What I can't quite figure out is whether the author is promoting the combination of religion and scientific inquiry because he believes it can illuminate a glorious spirituality or because he believes it will ultimately erode the remaining religious. By forcing the faithful to deny dogmatism, is he hoping that they will fall prey to empiricism and humanism? (See the afterword.)
I'm certainly recommending Jupiter, both for the science adventure and the spiritual conflict. A few other books you might read afterward are Poul Anderson's Three Worlds to Conquer and Mary Russell's The Sparrow.
Afterword: Reading Jupiter left me with a few questions that I wondered about, so I went to the author and asked. The author was gracious enough to provide me with his comments.
SFRevu: Is there really a water ocean at some level on Jupiter?
Ben Bova: Back in the 1950s, when I first began to get interested about the planet Jupiter, it seemed to me that the planet's tremendous gravitational force would squeeze its atmospheric gases into liquids, below the clouds that cloak the planet. Current planetary physical theory agrees that there is probably a layer of liquid water below the clouds, pretty much as I've described it. See THE NASA ATLAS OF THE SOLAR SYSTEM if you're interested in more detail.
SFRevu: I know liquid-filled flight suits have been experimented with for dealing with g forces, and Joe Haldeman used something along those lines in The Forever War, but in Jupiter is the first time I've seen it suggested for high-gravity planets. Would it really work?
Ben: Benthic fishes live quite comfortably at the huge pressures of the deep oceans on Earth because their internal pressure is equal to the pressure outside their skins. It occurred to me that humans might be able to face the high pressures of the Jovian ocean if they could be immersed in a high-pressure liquid and breathe perfluorocarbon (which has been done on an experimental basis). I certainly fudged the details by "designing" a ship that is built of shells within shells, so the humans don't have to face the exact pressure of the ocean outside the outermost shell of their ship.
SFRevu: Do you think that religion and free scientific inquiry are compatible, or does the latter erode the former and does knowledge of the universe ultimately cause the death of faith?

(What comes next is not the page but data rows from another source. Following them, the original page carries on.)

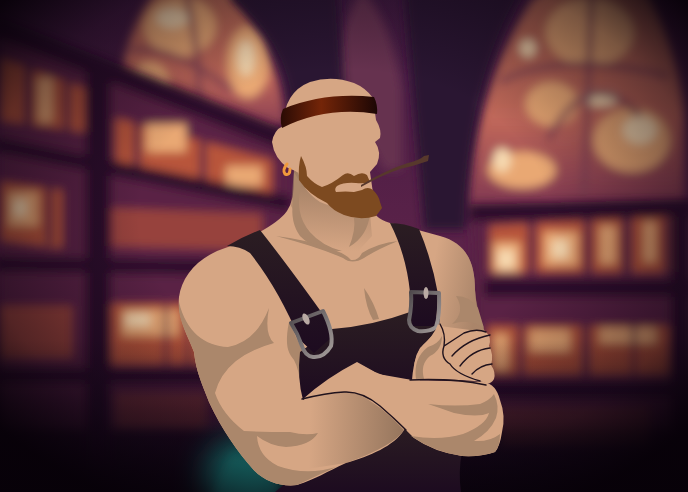
<!DOCTYPE html>
<html lang="en">
<head>
<meta charset="utf-8">
<title>Bearded man in a leather apron</title>
<style>
:root {
  --skin: #d6a684;
  --skin-shade: #ab876b;
  --leather: #20121c;
  --beard: #7d4a20;
  --night: #1d0a1e;
  --plum: #46193f;
  --shelf: #2a0d2a;
  --ember: #b8543a;
  --peach: #e9a873;
  --cream: #f6d9b0;
  --teal: #1fa59b;
}
html, body { margin: 0; background: var(--night); }
body { width: 688px; height: 492px; overflow: hidden; }
svg { display: block; }
.skin { fill: var(--skin); }
.shade { fill: var(--skin-shade); }
.leather { fill: url(#leather); }
.crease { fill: none; stroke: var(--leather); stroke-width: 1.4; stroke-linecap: round; }
.buckle { fill: none; stroke: url(#steel); stroke-width: 4; stroke-linejoin: round; }
.shelf { fill: none; stroke: var(--shelf); }
.ember { fill: var(--ember); }
.peach { fill: var(--peach); }
.cream { fill: var(--cream); }
</style>
</head>
<body>
<svg width="688" height="492" viewBox="0 0 688 492" xmlns="http://www.w3.org/2000/svg">
  <defs>
    <filter id="blur-soft" x="-20%" y="-20%" width="140%" height="140%"><feGaussianBlur stdDeviation="5"/></filter>
    <filter id="blur-wide" x="-50%" y="-50%" width="200%" height="200%"><feGaussianBlur stdDeviation="15"/></filter>
    <linearGradient id="room" x1="0" y1="0" x2="0" y2="1">
      <stop offset="0" stop-color="#421b42"/>
      <stop offset=".5" stop-color="#5b2249"/>
      <stop offset="1" stop-color="#1c0a1f"/>
    </linearGradient>
    <linearGradient id="window-glow" x1="0" y1="0" x2="0" y2="1">
      <stop offset="0" stop-color="#b56a52"/>
      <stop offset=".6" stop-color="#c0675a"/>
      <stop offset="1" stop-color="#7a3350"/>
    </linearGradient>
    <radialGradient id="vignette" cx=".5" cy=".44" r=".66">
      <stop offset=".45" stop-color="#0a030c" stop-opacity="0"/>
      <stop offset=".8" stop-color="#0a030c" stop-opacity=".5"/>
      <stop offset="1" stop-color="#070108" stop-opacity=".95"/>
    </radialGradient>
    <linearGradient id="floor-dark" x1="0" y1="0" x2="0" y2="1">
      <stop offset="0" stop-color="#12051a" stop-opacity="0"/>
      <stop offset="1" stop-color="#0b030f" stop-opacity=".85"/>
    </linearGradient>
    <linearGradient id="leather" x1="0" y1="0" x2="0" y2="1">
      <stop offset="0" stop-color="#2b1d22"/>
      <stop offset="1" stop-color="#1d0b20"/>
    </linearGradient>
    <linearGradient id="band">
      <stop offset="0" stop-color="#2a0b05"/>
      <stop offset=".42" stop-color="#742508"/>
      <stop offset="1" stop-color="#1c0604"/>
    </linearGradient>
    <linearGradient id="steel" x1="0" y1="0" x2="1" y2="1">
      <stop offset="0" stop-color="#4e484b"/>
      <stop offset=".55" stop-color="#7d7778"/>
      <stop offset="1" stop-color="#a59d9b"/>
    </linearGradient>
    <linearGradient id="forearm-fade" gradientUnits="userSpaceOnUse" x1="310" y1="425" x2="400" y2="428">
      <stop offset="0" stop-color="#8d6f58" stop-opacity="0"/>
      <stop offset="1" stop-color="#8d6f58" stop-opacity=".85"/>
    </linearGradient>
    <linearGradient id="shoulder-fade" gradientUnits="userSpaceOnUse" x1="430" y1="280" x2="480" y2="290">
      <stop offset="0" stop-color="#8d6f58" stop-opacity="0"/>
      <stop offset="1" stop-color="#8d6f58" stop-opacity=".6"/>
    </linearGradient>
    <linearGradient id="neck-fade" gradientUnits="userSpaceOnUse" x1="330" y1="175" x2="326" y2="250">
      <stop offset="0" stop-color="#8d6f58" stop-opacity=".75"/>
      <stop offset="1" stop-color="#8d6f58" stop-opacity="0"/>
    </linearGradient>
  </defs>

  <g id="library" role="img" aria-label="Blurred old library with bookshelves and glowing arched windows">
    <rect width="688" height="492" fill="url(#room)"/>
    <g id="windows" filter="url(#blur-soft)">
      <path d="M118 96Q126 20 165-20H215Q275 30 286 122L262 140L116 92Z" fill="url(#window-glow)"/>
      <path d="M466 214Q474 90 532 0L560-20H640Q676 40 684 110V204Z" fill="url(#window-glow)"/>
      <path d="M336 80Q340 20 362-10Q392 20 402 90V170H384Z" fill="#66304f"/>
      <g class="peach">
        <ellipse cx="180" cy="26" rx="36" ry="30"/>
        <ellipse cx="248" cy="62" rx="21" ry="36"/>
        <ellipse cx="150" cy="82" rx="18" ry="20"/>
        <ellipse cx="590" cy="32" rx="44" ry="34"/>
        <ellipse cx="552" cy="104" rx="26" ry="22"/>
        <ellipse cx="632" cy="140" rx="38" ry="32"/>
        <ellipse cx="522" cy="170" rx="34" ry="18"/>
      </g>
      <g class="cream">
        <ellipse cx="246" cy="58" rx="9" ry="18"/>
        <ellipse cx="172" cy="18" rx="16" ry="10"/>
        <ellipse cx="600" cy="98" rx="20" ry="8"/>
        <ellipse cx="640" cy="130" rx="17" ry="14"/>
        <ellipse cx="528" cy="48" rx="8" ry="9"/>
        <ellipse cx="502" cy="160" rx="9" ry="12"/>
      </g>
      <g fill="none" stroke="#7c4152" stroke-width="5">
        <path d="M186-6Q202 60 198 112M130 50Q170 44 232 90"/>
        <path d="M592-6L584 196M500 82Q560 50 668 76M548 140Q590 60 640 116"/>
      </g>
      <ellipse cx="467" cy="99" rx="6" ry="10" fill="#9c6480"/>
    </g>
    <g id="bookshelves" filter="url(#blur-soft)">
      <path d="M0 30L292 140V430H0Z" fill="#5a2345"/>
      <path d="M472 212L688 204V430H480Z" fill="#5a2345"/>
      <g class="ember">
        <path d="M0 58L84 88V132L0 120Z"/>
        <path d="M116 118L272 160V196L116 168Z"/>
        <path d="M0 182L62 190V248L0 240Z"/>
        <path d="M112 208L262 214V250L112 246Z" opacity=".65"/>
        <path d="M112 304H204V364H112Z"/>
        <path d="M0 306H72V358H0Z" opacity=".7"/>
        <path d="M490 226L680 216V272H490Z"/>
        <path d="M488 326H668V374H488Z"/>
        <path d="M116 394H206V428H116Z" opacity=".45"/>
        <path d="M500 408H650V446H500Z" opacity=".35"/>
      </g>
      <g class="peach">
        <path d="M38 78H52V122H38ZM8 192H38V226H8ZM122 310H178V336H122ZM146 124H186V152H146ZM226 166H262V186H226Z"/>
        <path d="M494 242H520V272H494ZM544 232H578V266H544ZM600 226H616V264H600ZM644 222H656V262H644ZM494 334H508V370H494ZM530 330H570V352H530ZM600 328H656V344H600Z"/>
      </g>
      <g class="cream">
        <path d="M498 250H514V268H498ZM552 240H568V258H552ZM126 314H150V326H126ZM14 200H26V216H14Z"/>
      </g>
      <g fill="#512044">
        <path d="M24 66H32V124H24ZM64 82H70V130H64ZM46 186H52V244H46ZM134 120H140V168H134ZM200 142H206V184H200ZM164 306H168V364H164ZM186 304H190V364H186Z"/>
        <path d="M528 222H536V274H528ZM584 220H592V274H584ZM622 218H632V274H622ZM664 218H670V274H664ZM518 326H524V374H518ZM582 326H590V374H582ZM632 326H636V374H632Z"/>
      </g>
      <g class="shelf">
        <path d="M-6 26L290 142" stroke-width="20"/>
        <path d="M-6 144L290 204M-6 264L270 268M-6 376H230" stroke-width="15"/>
        <path d="M98 66V470" stroke-width="25"/>
        <path d="M470 213L694 208M484 288H694M484 390H694" stroke-width="17"/>
        <path d="M680 200V470" stroke-width="18"/>
      </g>
      <path d="M404-10H524Q470 80 466 230H424Z" fill="#2c1230"/>
      <path d="M232-10H338L344 90L290 120Q290 50 232 0Z" fill="#2c1230"/>
    </g>
    <rect y="340" width="688" height="152" fill="url(#floor-dark)"/>
    <ellipse cx="242" cy="478" rx="38" ry="38" fill="var(--teal)" filter="url(#blur-wide)"/>
    <path d="M212 500L232 452L282 470L276 500Z" fill="var(--teal)" opacity=".65" filter="url(#blur-soft)"/>
    <rect width="688" height="492" fill="url(#vignette)"/>
  </g>

  <g id="man">
    <path id="apron-skirt" class="leather" d="M275 492L292 478L400 425L462 452Q458 472 461 492Z"/>

    <g id="torso">
      <path class="skin" d="M294 168Q296 198 287 211Q280 221 258 233L228 247C198 256 182 276 179 297C177 318 188 336 194 352C196 372 203 386 209 402C222 430 238 452 252 468C264 482 282 487 297 485C316 479 326 472 346 463C370 456 394 446 404 430L420 380L485 332C479 318 476 305 475 290C475 262 466 243 440 236L400 225Q378 222 372 210L368 190Z"/>
      <path fill="url(#neck-fade)" d="M294 170L306 178L340 212L370 214L372 236L352 258Q318 250 291 206Z"/>
      <path class="shade" d="M294 172L301 184Q294 214 310 232Q322 246 342 251Q316 252 300 236Q290 222 293 202Z"/>
      <path class="shade" d="M370 213Q368 236 349 247Q356 230 354 218Z"/>
      <path class="shade" d="M276 236Q310 240 334 250Q346 254 351 260Q358 261 362 253Q378 243 398 241Q376 250 364 258Q352 265 343 258Q318 247 276 236Z"/>
      <path class="shade" d="M364 288Q366 308 373 320L379 319Q374 302 364 288Z"/>
      <path class="shade" d="M179 302C186 332 205 346 228 347Q256 342 269 308Q264 334 274 343Q252 349 236 361Q220 374 215 393Q222 414 244 431Q266 432 290 432Q306 436 318 433Q310 446 286 447Q270 446 257 436Q258 456 278 466Q306 476 336 467L297 485C282 487 264 482 252 468C238 452 222 430 209 402C203 386 196 372 194 352C188 336 177 318 179 302Z"/>
      <path class="shade" d="M289 322Q284 346 291 356Q297 362 300 380L302 350Z"/>
      <path fill="url(#shoulder-fade)" d="M430 235L440 236C466 243 475 262 475 290Q477 312 485 332L440 326Z"/>
      <path class="shade" d="M456 296Q470 296 478 308L484 328Q470 318 452 324Q466 312 456 296Z"/>
      <path fill="url(#forearm-fade)" d="M302 400Q330 390 356 393Q380 404 404 430Q394 446 346 463L300 470Z"/>
    </g>

    <g id="apron-bib">
      <path class="leather" d="M300 352L332 329Q372 326 410 312L440 318Q440 330 426 342Q414 352 412 380L378 374L357 363L303 400Q297 378 300 352Z"/>
      <path class="leather" d="M227 246Q242 237 260 230Q290 268 327 320L331 338L314 353L300 340Q278 288 250 253Q240 246 227 246Z"/>
      <path class="leather" d="M390 223Q404 223 419 229Q432 260 438 294L436 326L412 326L410 292Q406 254 390 223Z"/>
      <path class="buckle" d="M291 323L323 311Q334 333 331 346Q324 358 313 357Q305 356 302 346Q298 334 291 323Z"/>
      <path class="buckle" d="M411 292L439 293Q440 316 436 327Q430 332 418 331Q409 328 409 320Q412 306 411 292Z"/>
      <ellipse cx="306" cy="319" rx="3" ry="6" fill="#b9aaa3" transform="rotate(-25 306 319)"/>
      <ellipse cx="426" cy="293" rx="2.5" ry="6" fill="#b9aaa3"/>
    </g>

    <g id="crossed-arms">
      <path class="skin" d="M303 399Q326 378 357 362L375 372Q390 379 410 380L484 382Q496 384 500 400Q506 416 502 432Q500 446 495 452Q482 457 462 456Q434 452 414 438Q394 418 378 404Q360 390 340 392Q322 394 303 399Z"/>
      <path class="shade" d="M411 436Q440 441 463 434Q486 425 489 413Q478 418 454 413Q440 408 428 404Q456 407 480 404Q490 400 494 394Q500 406 496 418Q490 432 474 441Q490 442 500 434Q500 446 495 452Q482 457 462 456Q434 452 411 436Z"/>
      <path class="crease" d="M302 399Q326 393 344 392Q362 391 380 406Q394 418 406 430"/>
      <path class="skin" d="M416 379Q411 362 420 348Q434 336 438 324Q445 328 444 340L462 332Q478 328 486 332Q492 337 489 346Q494 354 491 365Q496 372 494 379Q490 386 483 382Q460 379 416 379Z"/>
      <path class="shade" d="M416 379Q413 358 428 347Q438 344 442 336Q442 350 430 356Q420 364 424 379Z"/>
      <path class="crease" d="M440 324Q446 334 444 346L464 333Q476 328 486 332M452 356Q466 340 490 335M460 366Q472 350 490 348M472 374Q480 365 492 364M444 346Q440 358 450 364Q456 374 480 381M410 380Q452 378 486 385"/>
    </g>

    <g id="head">
      <path class="skin" d="M283 126Q284 92 310 82Q332 75 354 83Q366 88 373 98L376 120Q382 130 380 138L375 142Q382 152 377 164L370 172L374 200Q346 214 320 202Q302 190 298 172L288 168Q274 158 272 142Q274 130 283 126Z"/>
      <path id="headband" fill="url(#band)" d="M283 109Q324 92 374 97Q378 105 377 114Q326 106 282 128Q279 118 283 109Z"/>
      <path id="beard" fill="var(--beard)" d="M301 156Q307 167 307 176Q314 184 322 187Q332 184 343 175Q348 171 354 176Q362 171 367 175L370 182Q363 184 356 183Q344 182 337 186Q334 189 336 192Q346 191 354 192L362 190Q368 186 373 190Q379 196 380 202L382 208L376 216Q360 221 344 215Q332 210 327 203Q308 194 299 180Q298 166 301 156Z"/>
      <path id="earring" fill="none" stroke="#f09a3c" stroke-width="3" stroke-linecap="round" d="M287 164Q282 170 285 174Q290 176 290 169"/>
      <path id="straw" d="M361 185Q388 169 408 163Q420 160 424 156L429 155L428 161Q414 166 400 169Q382 175 361 187Z" fill="#57382c"/>
    </g>
  </g>
</svg>
</body>
</html>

Ben: I think religion and free scientific inquiry are certainly compatible, but -- as I tried to point out in Jupiter -- when religion gains control of the political apparatus, then the struggle is over power, not inquiry or faith. As we learn more about the universe Out There and within our own bodies, religious ideas will change, but I doubt that they will disappear altogether.